Work to complete:
Only the lines containing "computer" should appear in the answer, copied from the listing below.

Dataset:
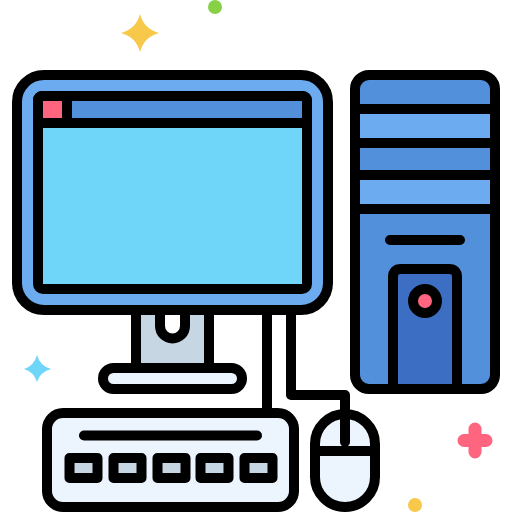
<!DOCTYPE html>
<html lang="en">
<head>
<meta charset="utf-8">
<title>Desktop computer icon</title>
<style>
:root {
  --ink: #000;
  --blue: #5290db;
  --blue-light: #6cabef;
  --blue-deep: #3c6fc3;
  --sky: #70d6f9;
  --pink: #ff657e;
  --yellow: #f7c84a;
  --green: #87d147;
  --steel: #c7d6e3;
  --pale: #ecf4fe;
}
html, body { margin: 0; width: 512px; height: 512px; overflow: hidden; background: #fff; }
svg { display: block; }
.outline { stroke: var(--ink); stroke-width: 10; stroke-linejoin: round; stroke-linecap: round; }
.line { fill: none; }
.butt { stroke-linecap: butt; }
.blue { fill: var(--blue); }
.blue-light { fill: var(--blue-light); }
.blue-deep { fill: var(--blue-deep); }
.sky { fill: var(--sky); }
.pink { fill: var(--pink); }
.yellow { fill: var(--yellow); }
.green { fill: var(--green); }
.steel { fill: var(--steel); }
.pale { fill: var(--pale); }
.white { fill: #fff; }
</style>
</head>
<body>
<svg width="512" height="512" viewBox="0 0 512 512" role="img" aria-label="Desktop computer with monitor, tower, keyboard and mouse">
  <defs>
    <clipPath id="tower-shape"><rect x="355" y="75" width="140" height="314" rx="14"/></clipPath>
    <rect id="key" x="69.500" y="458" width="28" height="20"/>
  </defs>

  <g id="sparkles">
    <path class="yellow" d="M140 14Q144 29 159 33Q144 37 140 52Q136 37 121 33Q136 29 140 14Z"/>
    <path class="sky" d="M37 355Q40 366 51 369Q40 372 37 382Q34 372 24 369Q34 366 37 355Z"/>
    <circle class="green" cx="215" cy="7" r="7"/>
    <circle class="yellow" cx="415" cy="505" r="7"/>
    <path d="M475 429V452M464 440.500H486" fill="none" stroke="var(--pink)" stroke-width="13" stroke-linecap="round"/>
  </g>

  <g id="cables" class="outline line butt">
    <path d="M267 312V412"/>
    <path d="M291 312V395H345V414"/>
  </g>

  <g id="stand" class="outline">
    <rect class="steel" x="136" y="308" width="73" height="62"/>
    <path class="white" d="M160 308V326A12.500 12.500 0 0 0 185 326V308Z"/>
    <rect class="pale" x="103" y="368" width="139" height="21" rx="10.500"/>
  </g>

  <g id="monitor" class="outline">
    <rect class="blue-light" x="17" y="75" width="311" height="235" rx="27"/>
    <rect class="sky" x="38" y="96" width="269" height="193" rx="5"/>
    <rect class="blue" x="38" y="96" width="269" height="27" rx="4"/>
    <rect class="pink" x="38" y="96" width="29" height="27" rx="4"/>
  </g>

  <g id="tower">
    <g clip-path="url(#tower-shape)">
      <rect class="blue" x="355" y="75" width="140" height="314"/>
      <rect class="blue-light" x="355" y="109" width="140" height="34"/>
      <rect class="blue-light" x="355" y="175" width="140" height="34"/>
    </g>
    <path class="outline line" d="M355 109H495M355 143H495M355 175H495M355 209H495M390 240H460"/>
    <path class="outline blue-deep" d="M393 389V277Q393 269 401 269H449Q457 269 457 277V389Z"/>
    <circle class="outline pink" cx="425" cy="301" r="12"/>
    <rect class="outline line" x="355" y="75" width="140" height="314" rx="14"/>
  </g>

  <g id="keyboard" class="outline">
    <rect class="pale" x="47" y="413" width="247" height="94" rx="16"/>
    <path class="line" d="M84 435.500H257"/>
    <g class="steel">
      <use href="#key"/>
      <use href="#key" x="44"/>
      <use href="#key" x="88"/>
      <use href="#key" x="131"/>
      <use href="#key" x="175"/>
    </g>
  </g>

  <g id="mouse" class="outline">
    <rect class="pale" x="315" y="414" width="60" height="93" rx="30"/>
    <path class="line" d="M315 451H375M345 414V442"/>
  </g>
</svg>
</body>
</html>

Response area:
<title>Desktop computer icon</title>
<svg width="512" height="512" viewBox="0 0 512 512" role="img" aria-label="Desktop computer with monitor, tower, keyboard and mouse">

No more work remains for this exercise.